Below is a listing; repeat exactly the lines from the one containing "374L222 364C210 392" to the one containing "144C436 116 402", both included.
-- Opening Marker --
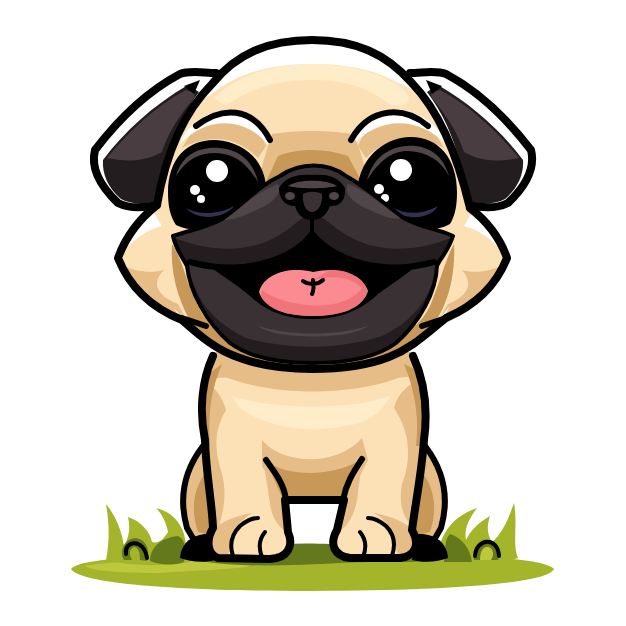
<!DOCTYPE html>
<html lang="en">
<head>
<meta charset="utf-8">
<title>Happy pug puppy</title>
<style>
:root{--ink:#000;--paper:#fff;--fur:#fce0b6;--fur-light:#ffecc9;--fur-mid:#e6bd87;--fur-deep:#c79858;--mask:#393134;--mask-dark:#241d20;--mask-light:#50464a;--ear-light:#493d41;--tongue:#fb8b90;--tongue-dark:#e9686f;--grass:#a4b52b;--grass-light:#bdc83c;--grass-dark:#64791b;--iris:#34304f}
html,body{margin:0;background:var(--paper);overflow:hidden}
svg{display:block;width:626px;height:626px}
.ink{fill:var(--ink)}
.white{fill:var(--paper)}
.fur{fill:var(--fur)}
.fur-light{fill:var(--fur-light)}
.fur-mid{fill:var(--fur-mid)}
.fur-deep{fill:var(--fur-deep)}
.mask{fill:var(--mask)}
.mask-dark{fill:var(--mask-dark)}
.mask-light{fill:var(--mask-light)}
.ear-light{fill:var(--ear-light)}
.tongue{fill:var(--tongue)}
.tongue-dark{fill:var(--tongue-dark)}
.grass{fill:var(--grass)}
.grass-light{fill:var(--grass-light)}
.grass-dark{fill:var(--grass-dark)}
.iris{fill:var(--iris)}
.line{fill:none;stroke:var(--ink);stroke-width:6;stroke-linecap:round;stroke-linejoin:round}
.outline{stroke-width:8}
.thin{stroke-width:4}
</style>
</head>
<body>
<svg viewBox="0 0 626 626" role="img" aria-label="Smiling pug puppy sitting on grass">
<defs>
  <path id="head-shape" d="M212 84C236 54 268 40 312 40C356 40 386 54 411 82C438 110 456 150 470 208C488 222 500 238 507 258C496 286 474 306 446 318C426 334 412 348 389 357C366 366 340 369 312 369C284 369 262 366 240 358C216 350 200 336 182 320C152 308 130 288 118 258C126 236 138 220 156 206C166 152 184 112 212 84Z"/>
  <path id="muzzle-shape" d="M173 236C190 230 206 228 222 219C246 202 258 186 280 176C300 162 328 162 346 176C366 187 382 202 402 217C420 228 436 228 453 236C448 252 440 258 437 266C436 292 420 322 396 343C376 358 346 363 312 363C278 363 250 358 230 343C206 322 190 292 187 266C182 256 176 250 173 236Z"/>
  <path id="mouth-shape" d="M205 263C246 272 288 262 312 234C338 262 380 272 420 263C404 276 392 284 378 294C358 313 336 319 312 319C288 319 268 313 250 296C236 284 222 276 205 263Z"/>
  <path id="tongue-shape" d="M259 292C264 274 288 266 313 272C338 266 362 273 368 291C362 310 338 316 313 316C288 316 265 310 259 292Z"/>
  <path id="body-shape" d="M213 352C202 380 199 410 205 440C206 474 212 502 213 528C206 540 207 554 218 558L270 559C288 558 294 546 288 532L285 500H344L337 530C329 544 334 556 350 558L400 558C416 556 420 544 412 530C416 500 422 470 424 440C428 410 424 380 413 352Z"/>
  <clipPath id="head-clip"><use href="#head-shape"/></clipPath>
  <clipPath id="muzzle-clip"><use href="#muzzle-shape"/></clipPath>
  <clipPath id="tongue-clip"><use href="#tongue-shape"/></clipPath>
  <clipPath id="body-clip"><use href="#body-shape"/></clipPath>
  <g id="ear">
    <path class="white" d="M218 72C204 72 190 70 180 74C146 92 118 120 95 150C91 166 98 184 118 204C130 210 144 208 158 206C166 160 182 120 218 84Z"/>
    <path class="mask-dark" d="M103 160C124 132 152 106 188 85L199 92C178 120 166 152 158 201C144 205 130 204 121 199C108 188 102 174 103 160Z"/>
    <path class="ear-light" d="M107 158C130 130 156 106 186 90C194 92 196 94 194 98C176 120 168 134 162 152C144 162 126 162 107 158Z"/>
    <path class="ink" d="M184 86L200 80L194 94Z"/>
    <path class="line outline" d="M216 73C204 73 190 70 180 74C146 92 118 120 95 150C91 166 98 184 118 203C130 209 144 208 157 205"/>
  </g>
  <g id="haunch">
    <path class="fur-mid" d="M203 444C186 466 179 494 188 526L198 540H218L212 480Z"/>
    <path class="fur-deep" d="M206 472C194 488 190 508 198 532L214 536Z"/>
    <path class="line" d="M203 446C186 468 178 496 187 528L194 540"/>
    <path class="ink" d="M180 558C181 542 194 533 210 534L216 560C204 563 190 562 180 558Z"/>
  </g>
  <g id="eye-glints">
    <circle class="white" cx="217" cy="171" r="11"/>
    <circle class="white" cx="195" cy="190" r="5"/>
    <circle class="white" cx="201" cy="199" r="4"/>
  </g>
</defs>

<g id="ground">
  <path class="grass" d="M71 569C78 560 126 557 180 555C270 549 370 549 450 555C506 557 548 561 554 569C548 584 440 591 312 591C180 591 80 584 71 569Z"/>
  <path class="grass-light" d="M84 566C120 560 180 560 240 562C280 568 200 570 160 573C126 573 96 572 84 566Z"/>
  <path class="grass-dark" d="M186 558C230 545 290 542 330 544C380 542 430 548 446 558C430 565 380 560 340 563C280 566 226 568 186 558Z"/>
  <g id="left-tuft">
    <path class="grass" d="M106 560C110 540 109 522 106 504C116 516 122 532 124 546C130 536 130 526 128 517C142 522 150 532 152 542C160 544 164 538 168 532C166 522 162 514 156 508C172 512 180 522 184 534L190 562C160 567 130 566 106 560Z"/>
    <path class="grass-dark" d="M124 560C118 550 126 538 136 538C146 540 150 548 147 561L140 560C140 552 138 547 134 547C129 549 129 554 132 560Z"/>
    <path class="grass-dark" d="M150 561C150 548 160 538 178 536C186 540 186 550 184 562C172 566 160 565 150 561Z"/>
    <path class="line thin" d="M126 554C124 540 144 538 147 558"/>
  </g>
  <g id="right-tuft">
    <path class="grass" d="M436 560C440 538 448 518 477 508C468 520 464 530 466 540C470 532 476 524 490 516C486 528 488 536 492 542C502 534 508 520 514 503C518 524 512 544 518 558C494 566 460 566 436 560Z"/>
    <path class="grass-dark" d="M444 562C446 548 444 540 450 534C462 538 470 548 472 562Z"/>
    <path class="grass-dark" d="M474 560C472 546 480 539 490 540C500 544 502 552 498 560Z"/>
    <path class="grass-light" d="M480 560C480 550 484 546 489 547C494 550 494 555 491 560Z"/>
    <path class="line thin" d="M475 556C476 538 498 536 499 556"/>
  </g>
</g>

<g id="body">
  <use href="#haunch"/>
  <use href="#haunch" transform="matrix(-1 0 0 1 628 0)"/>
  <use href="#body-shape" class="fur"/>
  <g clip-path="url(#body-clip)">
    <path class="fur-mid" d="M200 350H426V384C416 376 408 376 398 378C350 396 276 396 228 378C216 376 210 380 202 392Z"/>
    <path class="fur-mid" d="M198 380C214 384 222 396 226 410C214 430 214 450 222 474C228 496 222 520 216 532L200 530Z"/>
    <path class="fur-mid" d="M428 376C410 382 398 392 394 408C410 432 412 458 402 484C398 506 404 520 416 530Z"/>
    <path class="fur-light" d="M232 396C276 410 350 410 390 396C380 416 364 424 344 426C316 432 288 430 262 420C246 414 236 406 232 396Z"/>
    <path class="fur-mid" d="M262 440C284 466 338 466 362 438L368 460L346 504H284L262 466Z"/>
    <path class="fur-deep" d="M266 461C288 478 336 476 360 460L346 502H284Z"/>
    <path class="fur-mid" d="M264 464L288 508V534C278 526 272 518 270 504Z"/>
    <path class="fur-mid" d="M362 462L340 508L336 534C348 526 354 516 357 500Z"/>
    <path class="fur-mid" d="M208 536C214 524 234 516 252 513C238 522 230 534 228 560H208Z"/>
    <path class="fur-mid" d="M420 536C410 524 392 516 374 513C390 522 396 536 398 560H420Z"/>
    <path class="fur-deep" d="M208 374L222 364C210 392 208 416 210 446H198Z"/>
    <path class="fur-deep" d="M420 372L404 364C416 394 419 418 416 446H430Z"/>
  </g>
  <path class="line outline" d="M213 356C202 380 199 410 205 440C206 474 212 502 213 528C206 540 207 554 218 558L270 559C288 558 294 546 288 532L285 500H344L337 530C329 544 334 556 350 558L400 558C416 556 420 544 412 530C416 500 422 470 424 440C428 410 424 380 413 356"/>
  <path class="line" d="M266 460C276 474 284 484 286 500M362 459C352 474 346 484 343 500"/>
  <path class="line thin" d="M233 556C229 544 232 534 240 526C246 521 252 518 258 518M262 557C258 547 260 538 265 532M392 556C396 544 394 534 386 526C380 521 374 518 368 518M363 557C367 547 365 538 360 532"/>
</g>

<g id="ears">
  <use href="#ear"/>
  <use href="#ear" transform="matrix(-1 0 0 1 626 0)"/>
</g>

<g id="head">
  <use href="#head-shape" class="fur"/>
  <g clip-path="url(#head-clip)">
    <path class="white" d="M200 100C226 60 270 36 312 36C356 36 394 58 418 92L396 82C372 68 340 64 312 64C280 64 240 70 212 94Z"/>
    <path class="fur-light" d="M214 98C240 72 280 64 312 64C346 64 376 70 402 88C414 98 410 108 392 106C368 86 340 80 312 80C276 80 246 90 226 106Z"/>
    <path class="fur-mid" d="M198 122C222 108 252 112 266 146L258 158C236 136 210 134 182 148Z"/>
    <path class="fur-mid" d="M428 122C404 108 372 112 358 146L366 158C388 136 414 134 444 148Z"/>
    <path class="white" d="M180 144C190 116 224 102 250 118C262 126 268 136 269 146C246 116 206 116 180 144Z"/>
    <path class="white" d="M446 144C436 116 402 102 374 118C364 126 354 136 352 146C378 116 418 116 446 144Z"/>
    <path class="fur-mid" d="M272 134C296 130 330 130 352 134C362 148 362 166 374 188L346 176C326 164 300 164 280 176L252 190C264 168 266 148 272 134Z"/>
    <path class="fur-deep" d="M278 156C298 148 326 148 348 156L364 186L312 168L264 186Z"/>
    <path class="fur-mid" d="M110 258C130 272 150 274 164 270C150 284 158 296 178 304C190 330 210 350 240 366L172 330Z"/>
    <path class="fur-mid" d="M514 258C496 272 474 274 462 270C474 284 468 296 448 304C434 330 414 350 386 366L458 326Z"/>
    <path class="fur-deep" d="M172 244C182 258 186 282 198 306C212 336 254 360 312 364C370 360 416 336 430 306C440 282 446 258 454 244C456 286 442 318 426 332C398 362 350 374 312 374C260 374 216 360 196 330C178 304 170 272 172 244Z"/>
    <path class="white" d="M150 206C140 218 128 236 122 252C134 240 146 230 162 226Z"/>
    <path class="white" d="M476 206C486 218 496 236 503 252C492 240 480 230 464 226Z"/>
    <path class="white" d="M174 308C188 326 204 340 222 348L242 362L196 346Z"/>
    <path class="white" d="M450 306C438 322 422 334 406 344L384 362L428 346Z"/>
  </g>
  <path class="line outline" d="M157 205C138 220 126 236 118 258C130 288 152 308 182 320C200 336 216 350 240 358C262 366 284 369 312 369C340 369 366 366 389 357C412 348 426 334 446 318C474 306 496 286 507 258C500 238 488 222 470 208M157 205C166 152 184 112 212 84C236 54 268 40 312 40C356 40 386 54 411 82C438 110 456 150 470 208"/>
  <path class="line" d="M196 126C222 106 252 106 270 140M428 126C404 106 370 106 351 140M182 318L206 326M446 318L422 326"/>
</g>

<g id="eyes">
  <path class="ink" d="M168 192C168 158 188 139 216 140C246 142 264 162 266 186C258 200 248 212 230 220C212 230 192 233 176 225C170 216 168 206 168 192Z"/>
  <path class="ink" d="M457 192C457 158 438 136 409 137C380 139 362 160 358 184C368 200 378 212 396 220C414 230 434 233 450 224C455 216 457 206 457 192Z"/>
  <path class="mask-light" d="M176 176C182 154 200 146 220 148C242 150 254 164 258 182C246 162 234 154 216 153C198 153 186 160 176 176Z"/>
  <path class="mask-light" d="M449 176C443 154 426 144 406 146C384 148 372 162 367 180C380 160 392 151 408 151C428 152 440 160 449 176Z"/>
  <path class="iris" d="M186 208C200 216 220 214 234 206C226 218 198 222 186 208Z"/>
  <path class="iris" d="M390 206C406 216 424 214 438 206C430 220 402 222 390 206Z"/>
  <use href="#eye-glints"/>
  <use href="#eye-glints" transform="translate(184 -1)"/>
</g>

<g id="muzzle">
  <use href="#muzzle-shape" class="mask"/>
  <g clip-path="url(#muzzle-clip)">
    <path class="mask-dark" d="M170 236C202 250 240 254 270 240C292 230 300 216 312 214C326 216 334 230 356 240C386 254 424 250 456 236V264H420C380 272 338 262 312 234C288 262 246 272 205 263H170Z"/>
    <path class="mask-light" d="M222 220C246 204 260 190 278 184C284 192 272 204 256 210C244 216 234 220 222 220ZM402 218C380 204 366 190 348 184C342 192 354 204 370 210C382 216 392 220 402 218Z"/>
    <path class="mask-dark" d="M187 264C196 302 214 322 246 338C290 350 338 350 382 336C412 322 430 300 438 264L444 330L390 368H230L184 330Z"/>
    <path class="mask-light" d="M258 326C290 336 336 336 368 326C350 340 276 340 258 326Z"/>
  </g>
  <use href="#muzzle-shape" class="line thin"/>
</g>

<g id="mouth">
  <use href="#mouth-shape" class="ink"/>
  <use href="#tongue-shape" class="tongue"/>
  <g clip-path="url(#tongue-clip)">
    <path class="tongue-dark" d="M313 280C336 274 352 278 362 288C350 304 324 308 300 304C284 302 270 296 262 290L256 320H372V268L340 264Z" opacity=".6"/>
  </g>
  <path class="line thin" d="M313 280C314 286 314 290 312 294M303 281C308 285 318 285 323 280"/>
  <path class="line" d="M190 262C240 276 290 262 312 234C336 262 384 276 434 262"/>
</g>

<g id="nose">
  <path class="ink" d="M279 188C286 176 300 174 312 175C326 174 338 176 345 188C346 200 340 207 330 206C326 216 320 220 312 220C304 220 298 216 295 206C284 206 279 198 279 188Z"/>
  <path class="mask-light" d="M288 186C298 179 326 179 337 186C326 189 298 189 288 186Z"/>
  <path class="mask" d="M303 194C308 191 317 191 322 194C323 204 318 212 312 212C306 212 302 204 303 194Z"/>
  <ellipse class="mask-light" cx="290" cy="196" rx="5" ry="4"/>
  <ellipse class="mask-light" cx="334" cy="196" rx="5" ry="4"/>
  <path class="line thin" d="M312 218V236"/>
</g>
</svg>
</body>
</html>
-- Closing Marker --
Expected answer:
    <path class="fur-deep" d="M208 374L222 364C210 392 208 416 210 446H198Z"/>
    <path class="fur-deep" d="M420 372L404 364C416 394 419 418 416 446H430Z"/>
  </g>
  <path class="line outline" d="M213 356C202 380 199 410 205 440C206 474 212 502 213 528C206 540 207 554 218 558L270 559C288 558 294 546 288 532L285 500H344L337 530C329 544 334 556 350 558L400 558C416 556 420 544 412 530C416 500 422 470 424 440C428 410 424 380 413 356"/>
  <path class="line" d="M266 460C276 474 284 484 286 500M362 459C352 474 346 484 343 500"/>
  <path class="line thin" d="M233 556C229 544 232 534 240 526C246 521 252 518 258 518M262 557C258 547 260 538 265 532M392 556C396 544 394 534 386 526C380 521 374 518 368 518M363 557C367 547 365 538 360 532"/>
</g>

<g id="ears">
  <use href="#ear"/>
  <use href="#ear" transform="matrix(-1 0 0 1 626 0)"/>
</g>

<g id="head">
  <use href="#head-shape" class="fur"/>
  <g clip-path="url(#head-clip)">
    <path class="white" d="M200 100C226 60 270 36 312 36C356 36 394 58 418 92L396 82C372 68 340 64 312 64C280 64 240 70 212 94Z"/>
    <path class="fur-light" d="M214 98C240 72 280 64 312 64C346 64 376 70 402 88C414 98 410 108 392 106C368 86 340 80 312 80C276 80 246 90 226 106Z"/>
    <path class="fur-mid" d="M198 122C222 108 252 112 266 146L258 158C236 136 210 134 182 148Z"/>
    <path class="fur-mid" d="M428 122C404 108 372 112 358 146L366 158C388 136 414 134 444 148Z"/>
    <path class="white" d="M180 144C190 116 224 102 250 118C262 126 268 136 269 146C246 116 206 116 180 144Z"/>
    <path class="white" d="M446 144C436 116 402 102 374 118C364 126 354 136 352 146C378 116 418 116 446 144Z"/>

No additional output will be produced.